"Sometimes the things we can't change end up changing us!" In March 2017, the Winters family received news that would change the course of their lives forever. Keenan and Natalya's daughter was a little over a year old when the doctors became concerned that she was falling behind on the growth charts. Born 40 weeks, weighing 5lbs 11oz, she was small and although she spent her first 8 days in the NICU, she was seemingly healthy; therefore Keenan and Natalya were not alarmed. However, Gray's pediatrician urged them to pursue the idea of having her seen by a specialist; they were both apprehensive, but also willing to ensure all was well. They had no idea that their first visit to the specialized clinics at Children's of Alabama (Endocrinology) would situate in their lives as a new normal. Several tests later they received the results - Turner syndrome. Outside of Natalya's college Genetics course, she
knew very little about the Turner syndrome (TS). She began to research and read everything she could find on TS, soon understanding that all of her questions did not lend to an explanation. It is rare and complex.

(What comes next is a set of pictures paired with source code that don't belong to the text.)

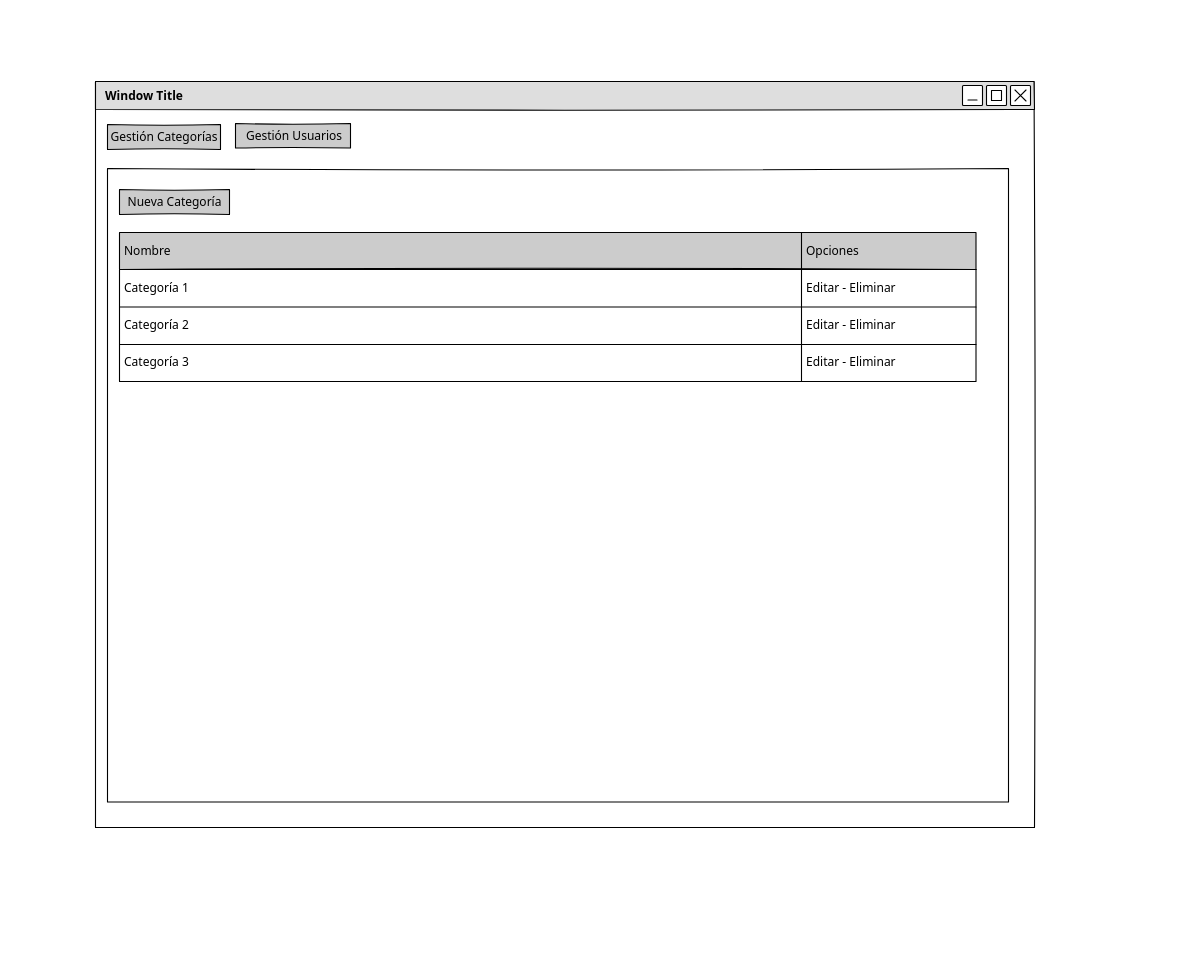
<!DOCTYPE html>
<html lang="es">
<head>
<meta charset="utf-8">
<title>Gestión de categorías</title>
<style>
:root {
  --paper: #ffffff;
  --ink: #000000;
  --bar: #dedede;
  --fill: #cccccc;
}
* { box-sizing: border-box; margin: 0; padding: 0; }
body {
  width: 1194px;
  height: 962px;
  overflow: hidden;
  padding: 81px 0 0 95px;
  background: var(--paper);
  color: var(--ink);
  font: 12px/16px "Noto Sans", "Open Sans", sans-serif;
}
.window { position: relative; width: 940px; height: 747px; }
.outline {
  position: absolute;
  left: 0;
  top: 0;
  width: 100%;
  height: 100%;
  overflow: visible;
  fill: none;
  stroke: var(--ink);
  stroke-width: 1.1;
  stroke-linejoin: round;
  stroke-linecap: round;
}
.outline .grey { fill: var(--fill); }
.outline .bar { fill: var(--bar); }
.outline .white { fill: var(--paper); }
.title-bar {
  position: relative;
  display: flex;
  align-items: center;
  justify-content: space-between;
  height: 29px;
  padding: 0 4px 0 10px;
}
.title-bar h1 { font-size: 12px; line-height: 16px; font-weight: 700; }
.controls { display: flex; gap: 3px; }
.control { position: relative; width: 21px; height: 21px; }
.menu { display: flex; gap: 14px; padding: 13px 0 0 12px; height: 58px; }
.button {
  position: relative;
  display: flex;
  align-items: center;
  justify-content: center;
  width: 114px;
  height: 26px;
  color: inherit;
  text-decoration: none;
  white-space: nowrap;
}
.button span { position: relative; }
.button.users { width: 116px; padding-left: 2px; }
.button.create { width: 111px; }
.menu .categories { margin-top: 1px; }
.panel {
  position: relative;
  width: 902px;
  height: 634px;
  margin-left: 12px;
  padding: 21px 0 0 12px;
}
.category-list { position: relative; width: 857px; height: 150px; margin-top: 17px; }
table {
  position: relative;
  width: 857px;
  table-layout: fixed;
  border-collapse: collapse;
}
th, td { height: 37px; padding: 0 0 0 5px; text-align: left; font-weight: 400; vertical-align: middle; }
.options { width: 175px; }
td a { color: inherit; text-decoration: none; }
</style>
</head>
<body>
<main class="window">
  <svg class="outline" aria-hidden="true">
    <path class="white" d="M0.5 .5H939Q941 370 939.5 746.5H.5Q1.5 370 .5 .5Z"/>
    <path class="bar" d="M.5 .5Q470 -.5 939 .5L939.5 28.5Q470 30 .5 28.5Z"/>
  </svg>
  <header class="title-bar">
    <h1>Window Title</h1>
    <div class="controls">
      <svg class="control outline" style="position:relative;width:21px;height:21px" role="img" aria-label="Minimizar">
        <rect class="white" x=".5" y=".5" width="20" height="20" rx="1"/>
        <path d="M6 15H15"/>
      </svg>
      <svg class="control outline" style="position:relative;width:21px;height:21px" role="img" aria-label="Maximizar">
        <rect class="white" x=".5" y=".5" width="20" height="20" rx="1"/>
        <rect x="5.5" y="5.5" width="10" height="10"/>
      </svg>
      <svg class="control outline" style="position:relative;width:21px;height:21px" role="img" aria-label="Cerrar">
        <rect class="white" x=".5" y=".5" width="20" height="20" rx="1"/>
        <path d="M5 5L16 16M16 5L5 16"/>
      </svg>
    </div>
  </header>

  <nav class="menu">
    <a class="button categories" href="#">
      <svg class="outline" aria-hidden="true"><path class="grey" d="M.5 .5Q57 2 113.5 .5V25.5Q57 24 .5 25.5Z"/></svg>
      <span>Gestión Categorías</span>
    </a>
    <a class="button users" href="#">
      <svg class="outline" aria-hidden="true"><path class="grey" d="M.5 .5Q58 2 115.5 .5V25Q58 24 .5 25Z"/></svg>
      <span>Gestión Usuarios</span>
    </a>
  </nav>

  <section class="panel">
    <svg class="outline" aria-hidden="true">
      <path d="M.5 .5Q451 3.5 901.5 .5Q902.5 317 901.5 634H.5Q1.5 317 .5 .5Z"/>
    </svg>
    <a class="button create" href="#">
      <svg class="outline" aria-hidden="true"><path class="grey" d="M.5 .5Q55 2 110.5 .5V25.5Q55 24 .5 25.5Z"/></svg>
      <span>Nueva Categoría</span>
    </a>
    <div class="category-list">
      <svg class="outline" aria-hidden="true">
        <path class="grey" d="M.5 .5H857V37.5H.5Z"/>
        <path d="M.5 37.5Q428 35 857 37.5"/>
        <path d="M.5 37.5V149.5Q428 148.5 857 149.5V37.5"/>
        <path d="M.5 75Q428 73.5 857 75M.5 112.5Q428 113.5 857 112.5M682.5 .5V149.5"/>
      </svg>
      <table>
        <thead>
          <tr><th scope="col">Nombre</th><th class="options" scope="col">Opciones</th></tr>
        </thead>
        <tbody>
          <tr><td>Categoría 1</td><td><a href="#">Editar</a> - <a href="#">Eliminar</a></td></tr>
          <tr><td>Categoría 2</td><td><a href="#">Editar</a> - <a href="#">Eliminar</a></td></tr>
          <tr><td>Categoría 3</td><td><a href="#">Editar</a> - <a href="#">Eliminar</a></td></tr>
        </tbody>
      </table>
    </div>
  </section>
</main>
</body>
</html>
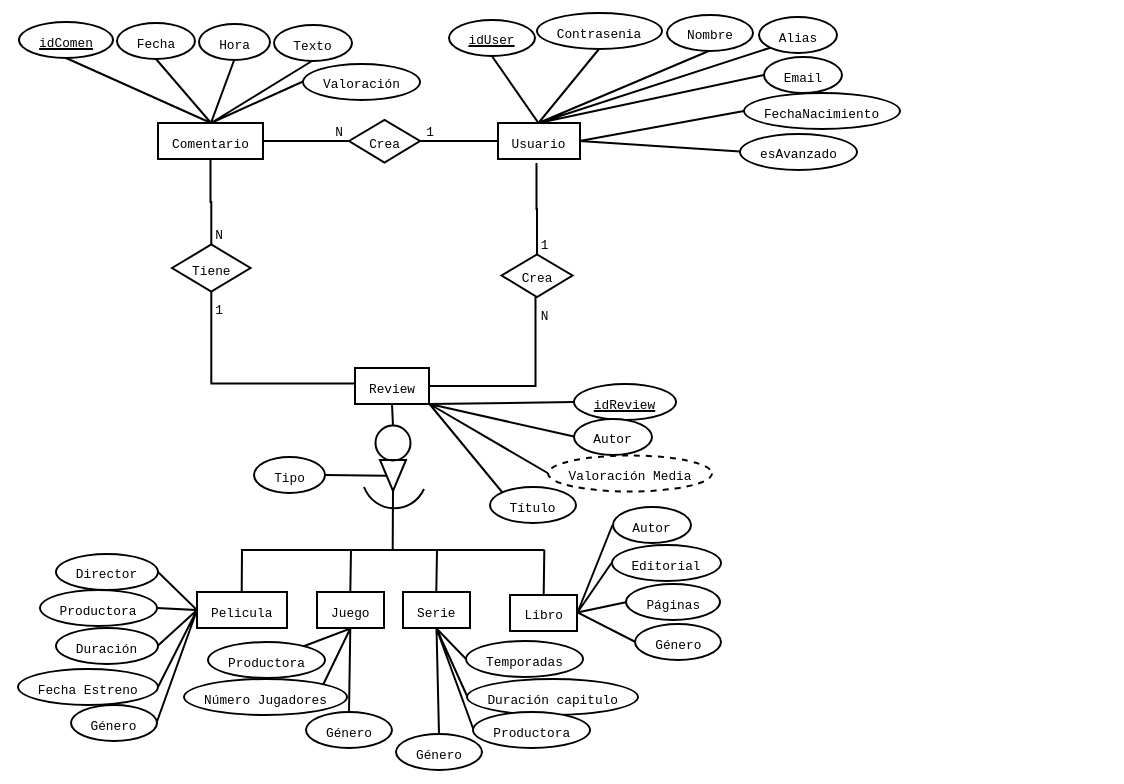
<!DOCTYPE html>
<html lang="es">
<head>
<meta charset="utf-8">
<title>Diagrama entidad-relación</title>
<style>
  :root { --ink: #000; --paper: #fff; --stroke: 2px; }
  * { box-sizing: border-box; margin: 0; }
  body { width: 1124px; height: 784px; overflow: hidden; background: var(--paper); }
  .diagram {
    position: relative; width: 1124px; height: 784px; overflow: hidden;
    color: var(--ink); font: 12.8px/15px "Liberation Mono", monospace;
  }
  .connectors { position: absolute; inset: 0; fill: none; stroke: var(--ink); stroke-width: 2; }
  .connectors .shape { fill: var(--paper); }
  /* --x and --y are the centre of each node, --w its full width */
  .node, .relation, .cardinality {
    position: absolute; display: flex; align-items: center; justify-content: center;
    width: var(--w); height: var(--h);
    left: calc(var(--x) - var(--w) / 2); top: calc(var(--y) - var(--h) / 2);
    white-space: nowrap;
  }
  .node { --h: 38px; padding-top: 6px; border: var(--stroke) solid var(--ink); background: var(--paper); }
  .attribute { border-radius: 50%; }
  .derived { border-color: transparent; background: none; }
  .key span { text-decoration: underline; text-decoration-thickness: 1.5px; text-underline-offset: 1px; }
  .relation { --w: 70px; --h: 38px; padding-top: 6px; }
  .cardinality { --w: 10px; --h: 16px; }
</style>
</head>
<body>
<main class="diagram">
  <svg class="connectors" width="1124" height="784" viewBox="0 0 1124 784" aria-hidden="true">
    <g id="comentario-attributes">
      <path d="M66 58L211 123L156 59M234 60.500L211 123L312 61M211 123L303 81.500"/>
    </g>
    <g id="usuario-attributes">
      <path d="M491.500 55.500L538.500 123L599 49M710 50.500L538.500 123L771 47.500M538.500 123L764 75"/>
      <path d="M744 111L579.500 141L740 151.500"/>
    </g>
    <g id="relation-lines">
      <path d="M263 141H349M420 141H498"/>
      <path d="M210.500 159V202H211.300V245M211.300 291V383.500H355"/>
      <path d="M536.500 163V209H537V254M535.500 297V386H429"/>
    </g>
    <g id="review-attributes">
      <path d="M574 402L429.500 404L574 436.500M548.500 473.500L429.500 404L502 492"/>
    </g>
    <g id="specialization">
      <path d="M392 404L393 426M325 475L387 475.700M393 490L392.700 550"/>
      <circle class="shape" cx="393" cy="443" r="17.500"/>
      <polygon points="380,460 406,460 393,491"/>
      <path d="M364 487C375 515 412 515 424 489"/>
      <path d="M241.700 592L242 550H544.500M351 550L350.300 592M437 550L436.300 592M544.300 550L543.700 595"/>
    </g>
    <g id="pelicula-attributes">
      <path d="M157.500 571.500L197 610L157 608M157.500 646L197 610L158 687M156.500 723L197 610"/>
    </g>
    <g id="juego-attributes">
      <path d="M303 646.500L350.300 628.500L323 685M350.300 628.500L349 712"/>
    </g>
    <g id="serie-attributes">
      <path d="M466 659L436.500 628.500L467.500 697M474 731L436.500 628.500L439 734"/>
    </g>
    <g id="libro-attributes">
      <path d="M612.500 525L577.500 612.500L611.500 563M627 602L577.500 612.500L635.500 642"/>
    </g>
    <g id="relation-shapes" class="shape">
      <polygon points="349,141 384.500,120 420,141 384.500,162.500"/>
      <polygon points="172,268 211.300,244.500 250.500,268 211.300,291.500"/>
      <polygon points="501.500,275.500 537,254.500 572.500,275.500 537,297"/>
    </g>
    <ellipse class="shape" cx="630" cy="473.500" rx="82" ry="18" stroke-dasharray="6 6"/>
  </svg>

  <!-- Comentario -->
  <div class="node entity" style="--x:210.5px;--y:141px;--w:107px">Comentario</div>
  <div class="node attribute key" style="--x:66px;--y:40px;--w:96px"><span>idComen</span></div>
  <div class="node attribute" style="--x:156px;--y:41px;--w:80px">Fecha</div>
  <div class="node attribute" style="--x:234.5px;--y:42px;--w:73px">Hora</div>
  <div class="node attribute" style="--x:312.5px;--y:43px;--w:80px">Texto</div>
  <div class="node attribute" style="--x:361.5px;--y:81.5px;--w:119px">Valoración</div>

  <!-- Usuario -->
  <div class="node entity" style="--x:538.5px;--y:141px;--w:84px">Usuario</div>
  <div class="node attribute key" style="--x:491.5px;--y:37.5px;--w:88px"><span>idUser</span></div>
  <div class="node attribute" style="--x:599px;--y:31px;--w:127px">Contrasenia</div>
  <div class="node attribute" style="--x:710px;--y:32.5px;--w:88px">Nombre</div>
  <div class="node attribute" style="--x:798px;--y:35px;--w:80px">Alias</div>
  <div class="node attribute" style="--x:803px;--y:75px;--w:80px">Email</div>
  <div class="node attribute" style="--x:821.5px;--y:111px;--w:158px">FechaNacimiento</div>
  <div class="node attribute" style="--x:798.5px;--y:151.5px;--w:119px">esAvanzado</div>

  <!-- Review -->
  <div class="node entity" style="--x:392px;--y:386px;--w:76px">Review</div>
  <div class="node attribute key" style="--x:624.5px;--y:402px;--w:104px"><span>idReview</span></div>
  <div class="node attribute" style="--x:612.5px;--y:436.5px;--w:80px">Autor</div>
  <div class="node attribute derived" style="--x:630px;--y:473.5px;--w:166px">Valoración Media</div>
  <div class="node attribute" style="--x:532.5px;--y:505px;--w:88px">Título</div>
  <div class="node attribute" style="--x:289.5px;--y:475px;--w:73px">Tipo</div>

  <!-- Película -->
  <div class="node entity" style="--x:241.7px;--y:610px;--w:92px">Pelicula</div>
  <div class="node attribute" style="--x:106.5px;--y:571.5px;--w:104px">Director</div>
  <div class="node attribute" style="--x:98px;--y:608px;--w:119px">Productora</div>
  <div class="node attribute" style="--x:106.5px;--y:646px;--w:104px">Duración</div>
  <div class="node attribute" style="--x:87.7px;--y:687px;--w:142px">Fecha Estreno</div>
  <div class="node attribute" style="--x:113.5px;--y:723px;--w:88px">Género</div>

  <!-- Juego -->
  <div class="node entity" style="--x:350.3px;--y:610px;--w:69px">Juego</div>
  <div class="node attribute" style="--x:266.5px;--y:660px;--w:119px">Productora</div>
  <div class="node attribute" style="--x:265.5px;--y:697px;--w:165px">Número Jugadores</div>
  <div class="node attribute" style="--x:349px;--y:730px;--w:88px">Género</div>

  <!-- Serie -->
  <div class="node entity" style="--x:436.3px;--y:610px;--w:69px">Serie</div>
  <div class="node attribute" style="--x:524.5px;--y:659px;--w:119px">Temporadas</div>
  <div class="node attribute" style="--x:552.7px;--y:697px;--w:173px">Duración capitulo</div>
  <div class="node attribute" style="--x:531.7px;--y:730px;--w:119px">Productora</div>
  <div class="node attribute" style="--x:439px;--y:752px;--w:88px">Género</div>

  <!-- Libro -->
  <div class="node entity" style="--x:543.8px;--y:612.5px;--w:69px">Libro</div>
  <div class="node attribute" style="--x:651.5px;--y:525px;--w:80px">Autor</div>
  <div class="node attribute" style="--x:666px;--y:563px;--w:111px">Editorial</div>
  <div class="node attribute" style="--x:673.3px;--y:602px;--w:96px">Páginas</div>
  <div class="node attribute" style="--x:678.3px;--y:642px;--w:88px">Género</div>

  <!-- Relations and cardinalities -->
  <div class="relation" style="--x:384.5px;--y:141px">Crea</div>
  <div class="relation" style="--x:211.3px;--y:268px">Tiene</div>
  <div class="relation" style="--x:537px;--y:275.5px">Crea</div>
  <div class="cardinality" style="--x:339px;--y:132px">N</div>
  <div class="cardinality" style="--x:430px;--y:132px">1</div>
  <div class="cardinality" style="--x:219px;--y:235px">N</div>
  <div class="cardinality" style="--x:219px;--y:310px">1</div>
  <div class="cardinality" style="--x:544.5px;--y:245px">1</div>
  <div class="cardinality" style="--x:544.5px;--y:316px">N</div>
</main>
</body>
</html>
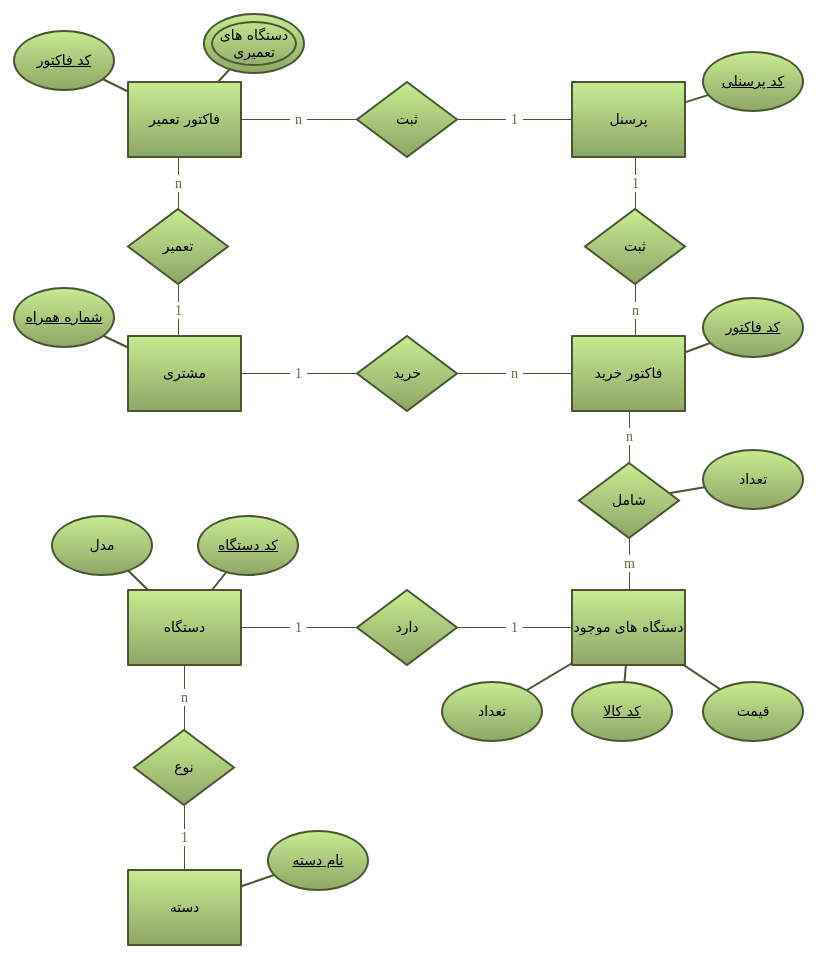
<!DOCTYPE html>
<html lang="fa">
<head>
<meta charset="utf-8">
<title>نمودار موجودیت و رابطه</title>
<style>
:root {
  --paper: #ffffff;
  --fill-top: #c8ec92;
  --fill-bottom: #8da566;
  --outline: #4a5632;
  --cardinality: #666b43;
  --ink: #000000;
}
* { box-sizing: border-box; }
html, body { margin: 0; background: var(--paper); }
.diagram {
  position: relative;
  width: 816px;
  height: 958px;
  overflow: hidden;
  background: var(--paper);
  color: var(--ink);
  font: 14px/17px "DejaVu Sans", sans-serif;
}
.node {
  position: absolute;
  left: var(--x);
  top: var(--y);
  display: flex;
  align-items: center;
  justify-content: center;
  text-align: center;
  white-space: nowrap;
  direction: rtl;
}
.entity, .attribute {
  border: 2px solid var(--outline);
  background: linear-gradient(var(--fill-top), var(--fill-bottom)) border-box;
}
.entity { width: 115px; height: 77px; border-radius: 1px; }
.attribute { width: 102px; height: 61px; border-radius: 50%; }
.key { text-decoration: underline; }
.multivalued::after {
  content: "";
  position: absolute;
  inset: 6px;
  border: 2px solid var(--outline);
  border-radius: 50%;
}
.relation { width: 104px; height: 78px; }
.relation svg { position: absolute; inset: 0; }
.relation span { position: relative; }
.connectors { position: absolute; inset: 0; fill: none; stroke: var(--outline); }
.cardinality {
  position: absolute;
  left: var(--x);
  top: var(--y);
  width: 17px;
  height: 17px;
  text-align: center;
  background: var(--paper);
  color: var(--cardinality);
  font: 14px/17px "Liberation Serif", serif;
}
</style>
</head>
<body>
<main class="diagram">
  <svg width="0" height="0" style="position:absolute" aria-hidden="true">
    <defs>
      <linearGradient id="leaf" x1="0" y1="0" x2="0" y2="1">
        <stop offset="0" stop-color="#c8ec92"/>
        <stop offset="1" stop-color="#8da566"/>
      </linearGradient>
      <polygon id="diamond" points="52,2 102,39.5 52,77 2,39.5" fill="url(#leaf)" stroke="#4a5632" stroke-width="2"/>
    </defs>
  </svg>

  <!-- Connecting lines, beneath the nodes -->
  <svg class="connectors" width="816" height="958" viewBox="0 0 816 958" aria-hidden="true">
    <g stroke-width="1">
      <path d="M240 119.5H360M454 119.5H573"/>
      <path d="M240 373.5H360M454 373.5H573"/>
      <path d="M240 627.5H360M454 627.5H573"/>
      <path d="M178.5 156V212M178.5 281V337"/>
      <path d="M635.5 156V212M635.5 281V337"/>
      <path d="M629.5 410V466M629.5 535V591"/>
      <path d="M184.5 664V733M184.5 802V871"/>
    </g>
    <g stroke-width="2">
      <path d="M64 60L129 92"/>
      <path d="M254 43L217 83"/>
      <path d="M753 81L684 102.6"/>
      <path d="M64 317L129 348"/>
      <path d="M753 327L684 352.7"/>
      <path d="M753 479L666 493.7"/>
      <path d="M102 545L148 590"/>
      <path d="M248 545L212 590"/>
      <path d="M492 711L574 662"/>
      <path d="M622 711L626 664"/>
      <path d="M753 711L683 664.7"/>
      <path d="M318 860L240 886.7"/>
    </g>
  </svg>

  <!-- Entities -->
  <div class="node entity" style="--x:127px;--y:81px">فاکتور تعمیر</div>
  <div class="node entity" style="--x:571px;--y:81px">پرسنل</div>
  <div class="node entity" style="--x:127px;--y:335px">مشتری</div>
  <div class="node entity" style="--x:571px;--y:335px">فاکتور خرید</div>
  <div class="node entity" style="--x:127px;--y:589px">دستگاه</div>
  <div class="node entity" style="--x:571px;--y:589px">دستگاه های موجود</div>
  <div class="node entity" style="--x:127px;--y:869px">دسته</div>

  <!-- Relations -->
  <div class="node relation" style="--x:355px;--y:80px"><svg width="104" height="78"><use href="#diamond"/></svg><span>ثبت</span></div>
  <div class="node relation" style="--x:126px;--y:207px"><svg width="104" height="78"><use href="#diamond"/></svg><span>تعمیر</span></div>
  <div class="node relation" style="--x:583px;--y:207px"><svg width="104" height="78"><use href="#diamond"/></svg><span>ثبت</span></div>
  <div class="node relation" style="--x:355px;--y:334px"><svg width="104" height="78"><use href="#diamond"/></svg><span>خرید</span></div>
  <div class="node relation" style="--x:577px;--y:461px"><svg width="104" height="78"><use href="#diamond"/></svg><span>شامل</span></div>
  <div class="node relation" style="--x:355px;--y:588px"><svg width="104" height="78"><use href="#diamond"/></svg><span>دارد</span></div>
  <div class="node relation" style="--x:132px;--y:728px"><svg width="104" height="78"><use href="#diamond"/></svg><span>نوع</span></div>

  <!-- Attributes -->
  <div class="node attribute key" style="--x:13px;--y:30px">کد فاکتور</div>
  <div class="node attribute multivalued" style="--x:203px;--y:13px">دستگاه های<br>تعمیری</div>
  <div class="node attribute key" style="--x:702px;--y:51px">کد پرسنلی</div>
  <div class="node attribute key" style="--x:13px;--y:287px">شماره همراه</div>
  <div class="node attribute key" style="--x:702px;--y:297px">کد فاکتور</div>
  <div class="node attribute" style="--x:702px;--y:449px">تعداد</div>
  <div class="node attribute" style="--x:51px;--y:515px">مدل</div>
  <div class="node attribute key" style="--x:197px;--y:515px">کد دستگاه</div>
  <div class="node attribute" style="--x:441px;--y:681px">تعداد</div>
  <div class="node attribute key" style="--x:571px;--y:681px">کد کالا</div>
  <div class="node attribute" style="--x:702px;--y:681px">قیمت</div>
  <div class="node attribute key" style="--x:267px;--y:830px">نام دسته</div>

  <!-- Cardinalities, centred on their lines -->
  <span class="cardinality" style="--x:290px;--y:111px">n</span>
  <span class="cardinality" style="--x:506px;--y:111px">1</span>
  <span class="cardinality" style="--x:290px;--y:365px">1</span>
  <span class="cardinality" style="--x:506px;--y:365px">n</span>
  <span class="cardinality" style="--x:290px;--y:619px">1</span>
  <span class="cardinality" style="--x:506px;--y:619px">1</span>
  <span class="cardinality" style="--x:170px;--y:175px">n</span>
  <span class="cardinality" style="--x:627px;--y:175px">1</span>
  <span class="cardinality" style="--x:170px;--y:302px">1</span>
  <span class="cardinality" style="--x:627px;--y:302px">n</span>
  <span class="cardinality" style="--x:621px;--y:428px">n</span>
  <span class="cardinality" style="--x:621px;--y:555px">m</span>
  <span class="cardinality" style="--x:176px;--y:689px">n</span>
  <span class="cardinality" style="--x:176px;--y:829px">1</span>
</main>
</body>
</html>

Their families and close friends were also affected by the news, and like Keenan and Natalya, they knew very little about TS. It was important that they explored a true understanding of what they were faced with in an effort to give Gray the best quality of life.
Subsequently, their personal experiences became the genesis of Natalya's pursuit as she tried to gain, understand and share knowledge regarding TS. Belles and Butterflies was birth from her personal struggle as well as empathy for countless parents around the world whose children are affected by this rare disorder. A deep desire to understand the intricate details of TS and how to most appropriately care for her daughter manifested into a project of love. Although Gray is small and will have some health challenges, Keenan and Natalya wanted to be intentional about creating a space where she is celebrated.